* Task prompt *
Using the data that follows, give the number of lines where the string "navBar" occurs, and nothing else.

[Document images with source code]
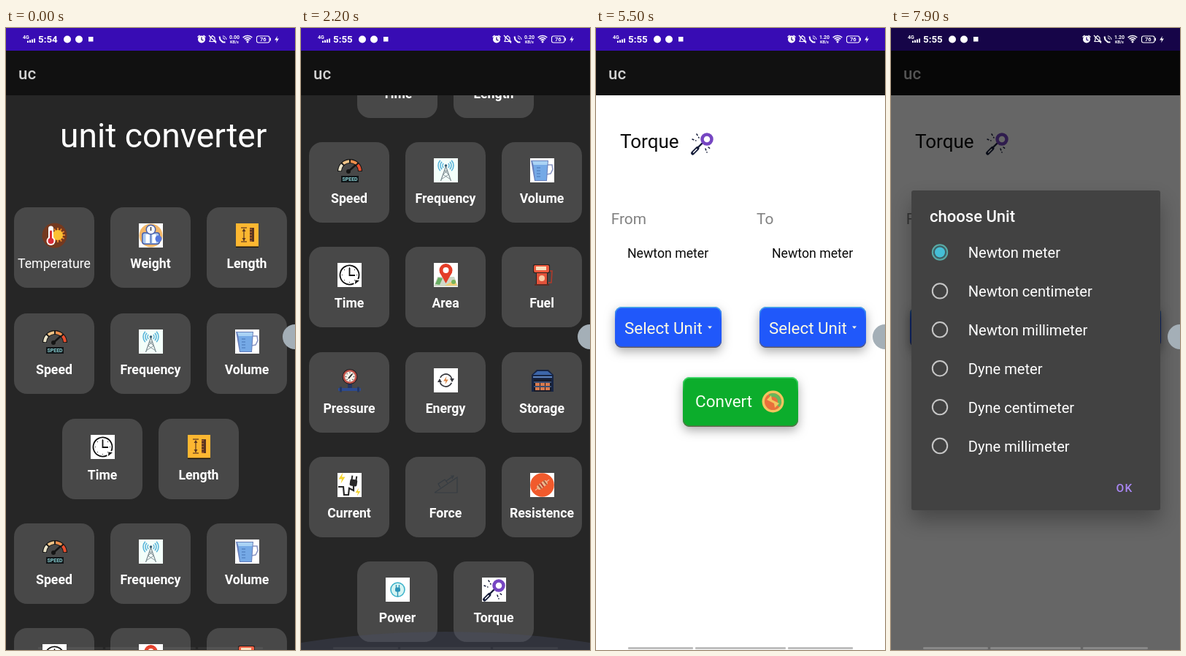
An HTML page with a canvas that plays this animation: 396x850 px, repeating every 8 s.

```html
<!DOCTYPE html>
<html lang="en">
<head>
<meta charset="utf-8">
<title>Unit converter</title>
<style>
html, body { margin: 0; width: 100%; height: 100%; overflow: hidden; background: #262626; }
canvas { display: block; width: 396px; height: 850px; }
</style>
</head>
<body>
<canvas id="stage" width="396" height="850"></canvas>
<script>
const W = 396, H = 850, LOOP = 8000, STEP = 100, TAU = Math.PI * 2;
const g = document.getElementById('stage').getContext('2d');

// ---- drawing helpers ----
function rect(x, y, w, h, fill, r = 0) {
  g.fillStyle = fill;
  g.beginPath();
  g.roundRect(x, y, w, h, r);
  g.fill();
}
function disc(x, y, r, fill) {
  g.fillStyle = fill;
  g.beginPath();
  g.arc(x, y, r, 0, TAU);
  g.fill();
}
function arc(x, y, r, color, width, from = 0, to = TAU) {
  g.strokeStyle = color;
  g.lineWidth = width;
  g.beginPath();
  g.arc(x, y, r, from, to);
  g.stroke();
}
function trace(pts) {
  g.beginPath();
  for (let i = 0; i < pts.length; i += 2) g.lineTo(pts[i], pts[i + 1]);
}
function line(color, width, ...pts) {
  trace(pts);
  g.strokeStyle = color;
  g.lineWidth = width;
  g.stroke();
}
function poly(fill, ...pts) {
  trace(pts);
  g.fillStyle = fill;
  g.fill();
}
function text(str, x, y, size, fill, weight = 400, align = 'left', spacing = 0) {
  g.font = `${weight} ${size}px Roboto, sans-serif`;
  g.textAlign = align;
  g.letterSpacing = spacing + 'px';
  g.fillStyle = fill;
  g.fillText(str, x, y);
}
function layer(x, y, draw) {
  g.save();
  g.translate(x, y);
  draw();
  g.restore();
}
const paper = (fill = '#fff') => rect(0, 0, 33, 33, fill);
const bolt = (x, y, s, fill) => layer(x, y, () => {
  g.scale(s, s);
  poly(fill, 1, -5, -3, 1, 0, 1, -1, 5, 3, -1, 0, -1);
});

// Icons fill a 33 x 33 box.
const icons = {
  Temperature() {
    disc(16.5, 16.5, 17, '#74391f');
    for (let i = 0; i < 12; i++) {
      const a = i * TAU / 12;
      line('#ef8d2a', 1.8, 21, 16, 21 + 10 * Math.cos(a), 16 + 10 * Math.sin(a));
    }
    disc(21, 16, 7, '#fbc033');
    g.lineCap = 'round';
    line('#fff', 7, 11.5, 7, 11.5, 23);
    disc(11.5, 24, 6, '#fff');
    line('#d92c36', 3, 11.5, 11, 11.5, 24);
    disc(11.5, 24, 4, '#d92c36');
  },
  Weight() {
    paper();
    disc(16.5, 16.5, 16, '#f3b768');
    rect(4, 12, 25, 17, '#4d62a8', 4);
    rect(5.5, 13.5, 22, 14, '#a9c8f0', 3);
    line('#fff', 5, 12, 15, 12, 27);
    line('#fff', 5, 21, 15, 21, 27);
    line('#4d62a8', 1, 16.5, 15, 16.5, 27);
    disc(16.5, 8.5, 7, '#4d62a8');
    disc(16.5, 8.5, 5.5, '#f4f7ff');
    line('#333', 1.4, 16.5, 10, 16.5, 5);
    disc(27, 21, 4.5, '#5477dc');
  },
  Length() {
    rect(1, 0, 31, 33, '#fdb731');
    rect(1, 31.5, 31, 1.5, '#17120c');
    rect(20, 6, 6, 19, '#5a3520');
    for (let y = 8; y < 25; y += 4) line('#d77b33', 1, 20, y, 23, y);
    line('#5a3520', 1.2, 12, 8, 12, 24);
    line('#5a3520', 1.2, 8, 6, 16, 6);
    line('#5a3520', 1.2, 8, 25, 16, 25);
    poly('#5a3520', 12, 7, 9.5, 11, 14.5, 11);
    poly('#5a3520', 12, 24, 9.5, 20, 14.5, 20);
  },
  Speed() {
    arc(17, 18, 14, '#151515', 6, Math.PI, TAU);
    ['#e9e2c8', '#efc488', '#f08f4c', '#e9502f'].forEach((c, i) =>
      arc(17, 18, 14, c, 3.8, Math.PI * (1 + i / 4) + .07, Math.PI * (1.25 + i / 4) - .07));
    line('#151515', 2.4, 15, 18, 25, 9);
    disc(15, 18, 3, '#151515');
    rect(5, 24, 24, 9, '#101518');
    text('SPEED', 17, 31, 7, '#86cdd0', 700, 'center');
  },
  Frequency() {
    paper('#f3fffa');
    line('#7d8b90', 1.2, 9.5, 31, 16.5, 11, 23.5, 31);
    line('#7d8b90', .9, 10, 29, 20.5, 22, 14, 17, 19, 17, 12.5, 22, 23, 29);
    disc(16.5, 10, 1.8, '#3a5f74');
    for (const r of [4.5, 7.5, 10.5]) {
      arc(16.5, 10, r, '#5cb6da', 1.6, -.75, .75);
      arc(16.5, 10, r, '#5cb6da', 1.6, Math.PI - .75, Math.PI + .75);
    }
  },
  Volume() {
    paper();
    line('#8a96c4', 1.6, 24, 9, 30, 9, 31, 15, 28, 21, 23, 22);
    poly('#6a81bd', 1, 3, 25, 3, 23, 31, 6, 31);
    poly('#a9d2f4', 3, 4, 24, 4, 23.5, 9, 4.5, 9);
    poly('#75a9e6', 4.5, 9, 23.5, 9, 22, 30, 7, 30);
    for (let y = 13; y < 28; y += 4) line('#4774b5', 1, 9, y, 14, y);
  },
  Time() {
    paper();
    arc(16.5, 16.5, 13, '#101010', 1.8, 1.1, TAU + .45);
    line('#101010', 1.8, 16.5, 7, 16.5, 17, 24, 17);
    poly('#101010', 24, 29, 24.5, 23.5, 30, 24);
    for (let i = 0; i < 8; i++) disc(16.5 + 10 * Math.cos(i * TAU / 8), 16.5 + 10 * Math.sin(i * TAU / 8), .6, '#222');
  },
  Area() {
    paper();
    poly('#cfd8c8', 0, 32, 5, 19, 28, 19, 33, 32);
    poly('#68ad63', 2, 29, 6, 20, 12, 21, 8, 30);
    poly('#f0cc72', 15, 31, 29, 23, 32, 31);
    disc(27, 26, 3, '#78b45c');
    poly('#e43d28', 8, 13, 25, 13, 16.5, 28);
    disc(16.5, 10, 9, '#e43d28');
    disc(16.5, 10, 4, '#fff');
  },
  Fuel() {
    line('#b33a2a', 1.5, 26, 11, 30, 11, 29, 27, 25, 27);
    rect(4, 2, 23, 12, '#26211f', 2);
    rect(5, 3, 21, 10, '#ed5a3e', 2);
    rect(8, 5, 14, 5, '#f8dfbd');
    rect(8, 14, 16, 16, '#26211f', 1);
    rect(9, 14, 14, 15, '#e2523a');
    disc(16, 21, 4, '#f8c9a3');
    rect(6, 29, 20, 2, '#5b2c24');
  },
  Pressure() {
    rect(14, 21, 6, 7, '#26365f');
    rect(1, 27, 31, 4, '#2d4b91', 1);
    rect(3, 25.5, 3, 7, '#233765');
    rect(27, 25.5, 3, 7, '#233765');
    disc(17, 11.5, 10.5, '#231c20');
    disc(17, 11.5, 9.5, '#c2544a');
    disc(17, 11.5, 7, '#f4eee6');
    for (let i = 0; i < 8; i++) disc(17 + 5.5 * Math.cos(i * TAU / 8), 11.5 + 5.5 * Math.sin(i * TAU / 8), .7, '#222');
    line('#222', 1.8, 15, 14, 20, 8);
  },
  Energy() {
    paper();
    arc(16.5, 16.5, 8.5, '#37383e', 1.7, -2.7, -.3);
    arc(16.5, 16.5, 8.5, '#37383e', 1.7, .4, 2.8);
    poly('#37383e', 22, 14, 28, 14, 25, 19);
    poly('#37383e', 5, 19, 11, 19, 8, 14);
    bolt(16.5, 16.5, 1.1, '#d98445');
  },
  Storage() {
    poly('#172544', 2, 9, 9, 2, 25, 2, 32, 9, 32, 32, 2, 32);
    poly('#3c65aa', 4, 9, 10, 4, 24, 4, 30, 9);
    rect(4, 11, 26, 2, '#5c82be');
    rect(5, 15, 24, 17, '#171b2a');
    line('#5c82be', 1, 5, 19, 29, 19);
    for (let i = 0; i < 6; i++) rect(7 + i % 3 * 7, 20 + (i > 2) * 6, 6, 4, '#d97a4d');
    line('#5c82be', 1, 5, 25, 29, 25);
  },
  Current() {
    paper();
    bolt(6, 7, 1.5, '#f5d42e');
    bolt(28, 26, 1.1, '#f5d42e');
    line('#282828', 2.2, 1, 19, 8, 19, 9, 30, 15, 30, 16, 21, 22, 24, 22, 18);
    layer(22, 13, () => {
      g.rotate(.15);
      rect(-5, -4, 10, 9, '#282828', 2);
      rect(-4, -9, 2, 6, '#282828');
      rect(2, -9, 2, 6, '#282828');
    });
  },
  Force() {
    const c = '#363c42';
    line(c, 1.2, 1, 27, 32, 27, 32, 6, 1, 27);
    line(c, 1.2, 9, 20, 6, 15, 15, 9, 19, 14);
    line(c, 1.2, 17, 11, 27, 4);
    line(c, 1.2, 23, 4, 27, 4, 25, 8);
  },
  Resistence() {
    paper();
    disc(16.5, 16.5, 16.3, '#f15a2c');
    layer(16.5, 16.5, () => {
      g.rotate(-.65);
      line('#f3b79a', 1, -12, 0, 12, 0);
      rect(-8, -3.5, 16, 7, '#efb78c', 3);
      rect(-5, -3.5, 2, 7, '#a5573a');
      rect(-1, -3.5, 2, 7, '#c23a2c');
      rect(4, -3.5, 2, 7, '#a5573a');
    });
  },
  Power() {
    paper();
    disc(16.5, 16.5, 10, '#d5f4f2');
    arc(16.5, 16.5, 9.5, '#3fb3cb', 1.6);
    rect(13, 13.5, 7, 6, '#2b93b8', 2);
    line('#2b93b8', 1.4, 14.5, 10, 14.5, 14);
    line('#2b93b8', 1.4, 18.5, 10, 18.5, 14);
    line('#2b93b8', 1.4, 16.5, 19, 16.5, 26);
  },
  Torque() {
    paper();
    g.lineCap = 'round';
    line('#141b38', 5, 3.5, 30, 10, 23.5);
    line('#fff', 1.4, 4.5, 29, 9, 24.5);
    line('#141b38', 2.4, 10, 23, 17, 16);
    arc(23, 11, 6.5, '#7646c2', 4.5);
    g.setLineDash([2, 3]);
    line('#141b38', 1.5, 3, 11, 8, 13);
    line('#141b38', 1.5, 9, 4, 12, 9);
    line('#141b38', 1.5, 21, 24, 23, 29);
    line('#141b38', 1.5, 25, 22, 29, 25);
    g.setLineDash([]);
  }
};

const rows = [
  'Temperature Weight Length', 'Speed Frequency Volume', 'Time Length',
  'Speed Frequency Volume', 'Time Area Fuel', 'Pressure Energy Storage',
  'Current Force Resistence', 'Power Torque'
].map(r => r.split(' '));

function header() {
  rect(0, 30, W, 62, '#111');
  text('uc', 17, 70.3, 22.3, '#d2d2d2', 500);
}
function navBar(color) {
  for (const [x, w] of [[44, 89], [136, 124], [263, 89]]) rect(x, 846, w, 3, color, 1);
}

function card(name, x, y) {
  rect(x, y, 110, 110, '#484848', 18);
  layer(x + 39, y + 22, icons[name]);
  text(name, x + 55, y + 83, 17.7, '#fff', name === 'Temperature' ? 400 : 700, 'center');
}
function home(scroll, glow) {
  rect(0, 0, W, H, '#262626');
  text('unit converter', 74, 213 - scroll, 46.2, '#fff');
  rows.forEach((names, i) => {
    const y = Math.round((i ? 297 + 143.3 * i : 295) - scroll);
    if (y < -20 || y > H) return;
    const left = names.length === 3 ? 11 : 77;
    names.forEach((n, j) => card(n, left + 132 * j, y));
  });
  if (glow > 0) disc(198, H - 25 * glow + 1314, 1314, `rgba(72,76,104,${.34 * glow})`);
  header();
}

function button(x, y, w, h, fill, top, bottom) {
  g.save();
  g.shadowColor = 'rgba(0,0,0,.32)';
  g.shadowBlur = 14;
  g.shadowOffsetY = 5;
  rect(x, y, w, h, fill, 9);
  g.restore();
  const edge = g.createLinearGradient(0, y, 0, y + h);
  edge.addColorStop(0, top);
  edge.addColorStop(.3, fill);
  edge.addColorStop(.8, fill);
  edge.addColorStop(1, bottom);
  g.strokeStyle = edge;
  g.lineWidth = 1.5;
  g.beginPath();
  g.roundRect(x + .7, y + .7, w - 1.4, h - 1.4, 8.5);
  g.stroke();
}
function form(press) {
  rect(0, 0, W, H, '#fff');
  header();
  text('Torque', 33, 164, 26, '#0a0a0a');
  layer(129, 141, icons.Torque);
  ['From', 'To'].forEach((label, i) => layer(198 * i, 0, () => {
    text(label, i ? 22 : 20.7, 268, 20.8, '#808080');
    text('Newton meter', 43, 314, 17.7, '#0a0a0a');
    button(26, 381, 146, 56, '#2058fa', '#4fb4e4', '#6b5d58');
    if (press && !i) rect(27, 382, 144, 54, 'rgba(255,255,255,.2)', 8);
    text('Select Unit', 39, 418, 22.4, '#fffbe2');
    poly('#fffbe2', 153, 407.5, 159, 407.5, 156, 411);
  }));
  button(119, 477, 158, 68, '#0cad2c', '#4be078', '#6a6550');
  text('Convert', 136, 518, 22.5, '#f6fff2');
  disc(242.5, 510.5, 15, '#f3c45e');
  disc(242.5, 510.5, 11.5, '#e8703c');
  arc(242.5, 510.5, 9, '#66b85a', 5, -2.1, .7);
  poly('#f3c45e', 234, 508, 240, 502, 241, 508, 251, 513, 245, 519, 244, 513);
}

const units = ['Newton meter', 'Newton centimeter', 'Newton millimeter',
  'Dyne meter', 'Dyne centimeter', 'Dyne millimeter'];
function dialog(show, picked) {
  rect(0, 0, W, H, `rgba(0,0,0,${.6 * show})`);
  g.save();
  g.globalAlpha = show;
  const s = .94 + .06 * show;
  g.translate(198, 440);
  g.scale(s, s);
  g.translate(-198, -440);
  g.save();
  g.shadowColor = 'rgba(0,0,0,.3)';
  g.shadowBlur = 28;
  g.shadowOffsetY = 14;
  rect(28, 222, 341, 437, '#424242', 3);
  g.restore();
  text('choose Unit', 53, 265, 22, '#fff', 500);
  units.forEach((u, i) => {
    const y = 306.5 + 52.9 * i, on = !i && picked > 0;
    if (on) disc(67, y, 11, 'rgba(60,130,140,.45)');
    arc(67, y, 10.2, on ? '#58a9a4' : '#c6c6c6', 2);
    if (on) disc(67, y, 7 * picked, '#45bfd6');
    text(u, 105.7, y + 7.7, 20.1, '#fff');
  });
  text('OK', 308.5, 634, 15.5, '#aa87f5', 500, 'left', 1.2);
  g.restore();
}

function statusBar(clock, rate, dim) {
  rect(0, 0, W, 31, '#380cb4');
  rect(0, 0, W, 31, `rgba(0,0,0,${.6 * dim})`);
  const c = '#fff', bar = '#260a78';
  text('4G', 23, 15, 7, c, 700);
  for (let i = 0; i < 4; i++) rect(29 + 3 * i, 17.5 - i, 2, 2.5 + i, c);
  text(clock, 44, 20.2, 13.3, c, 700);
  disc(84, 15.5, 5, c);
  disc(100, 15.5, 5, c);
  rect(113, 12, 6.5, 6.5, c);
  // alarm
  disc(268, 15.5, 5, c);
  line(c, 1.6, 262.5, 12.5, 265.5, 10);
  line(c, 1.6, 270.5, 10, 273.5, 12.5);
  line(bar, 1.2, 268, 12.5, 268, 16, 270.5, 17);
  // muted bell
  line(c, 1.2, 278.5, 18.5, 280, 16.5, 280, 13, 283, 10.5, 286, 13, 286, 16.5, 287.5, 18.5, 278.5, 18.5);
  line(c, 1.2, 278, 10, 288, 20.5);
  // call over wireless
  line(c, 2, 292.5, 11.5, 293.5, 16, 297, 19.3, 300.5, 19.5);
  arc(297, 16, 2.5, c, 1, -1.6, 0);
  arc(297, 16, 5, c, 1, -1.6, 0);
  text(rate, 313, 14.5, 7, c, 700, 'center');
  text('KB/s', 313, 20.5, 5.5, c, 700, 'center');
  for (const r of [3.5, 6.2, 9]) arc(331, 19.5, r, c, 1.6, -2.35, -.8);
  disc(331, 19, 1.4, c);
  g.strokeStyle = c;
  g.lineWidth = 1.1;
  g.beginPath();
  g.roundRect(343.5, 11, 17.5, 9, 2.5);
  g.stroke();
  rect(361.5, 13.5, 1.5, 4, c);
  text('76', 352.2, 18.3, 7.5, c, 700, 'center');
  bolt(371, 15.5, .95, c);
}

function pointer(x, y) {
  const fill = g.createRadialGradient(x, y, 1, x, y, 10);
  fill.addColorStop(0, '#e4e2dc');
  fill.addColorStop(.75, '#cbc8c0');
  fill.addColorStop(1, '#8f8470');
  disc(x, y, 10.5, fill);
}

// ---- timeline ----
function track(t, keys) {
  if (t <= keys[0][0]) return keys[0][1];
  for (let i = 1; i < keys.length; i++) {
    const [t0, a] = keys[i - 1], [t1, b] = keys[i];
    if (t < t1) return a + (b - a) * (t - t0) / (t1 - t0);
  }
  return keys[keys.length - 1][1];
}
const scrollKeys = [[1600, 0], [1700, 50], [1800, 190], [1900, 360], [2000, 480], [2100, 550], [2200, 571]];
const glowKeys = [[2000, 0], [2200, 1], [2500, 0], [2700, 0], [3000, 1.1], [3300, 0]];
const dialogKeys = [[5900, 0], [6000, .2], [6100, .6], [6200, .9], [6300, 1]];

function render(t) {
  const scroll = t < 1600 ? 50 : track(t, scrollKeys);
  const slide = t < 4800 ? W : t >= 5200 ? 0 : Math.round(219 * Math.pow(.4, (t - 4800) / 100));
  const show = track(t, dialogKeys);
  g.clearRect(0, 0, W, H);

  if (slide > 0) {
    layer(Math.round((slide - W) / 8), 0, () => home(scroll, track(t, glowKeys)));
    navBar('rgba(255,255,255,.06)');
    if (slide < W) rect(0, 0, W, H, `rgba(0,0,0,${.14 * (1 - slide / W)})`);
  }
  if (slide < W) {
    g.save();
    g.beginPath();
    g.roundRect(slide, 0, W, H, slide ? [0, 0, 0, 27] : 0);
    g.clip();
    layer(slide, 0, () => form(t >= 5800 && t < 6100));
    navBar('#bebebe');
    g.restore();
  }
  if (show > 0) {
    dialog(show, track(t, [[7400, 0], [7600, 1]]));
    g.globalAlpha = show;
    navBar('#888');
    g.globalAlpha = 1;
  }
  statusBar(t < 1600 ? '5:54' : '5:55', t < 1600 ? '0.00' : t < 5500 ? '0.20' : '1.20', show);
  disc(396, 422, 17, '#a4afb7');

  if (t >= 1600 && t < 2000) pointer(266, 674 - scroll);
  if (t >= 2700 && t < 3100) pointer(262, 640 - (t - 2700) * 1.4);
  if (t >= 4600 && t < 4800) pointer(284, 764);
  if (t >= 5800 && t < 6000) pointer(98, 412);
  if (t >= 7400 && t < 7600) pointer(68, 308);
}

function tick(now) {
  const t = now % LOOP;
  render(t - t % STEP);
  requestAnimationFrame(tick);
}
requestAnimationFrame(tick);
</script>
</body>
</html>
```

* Response box *
4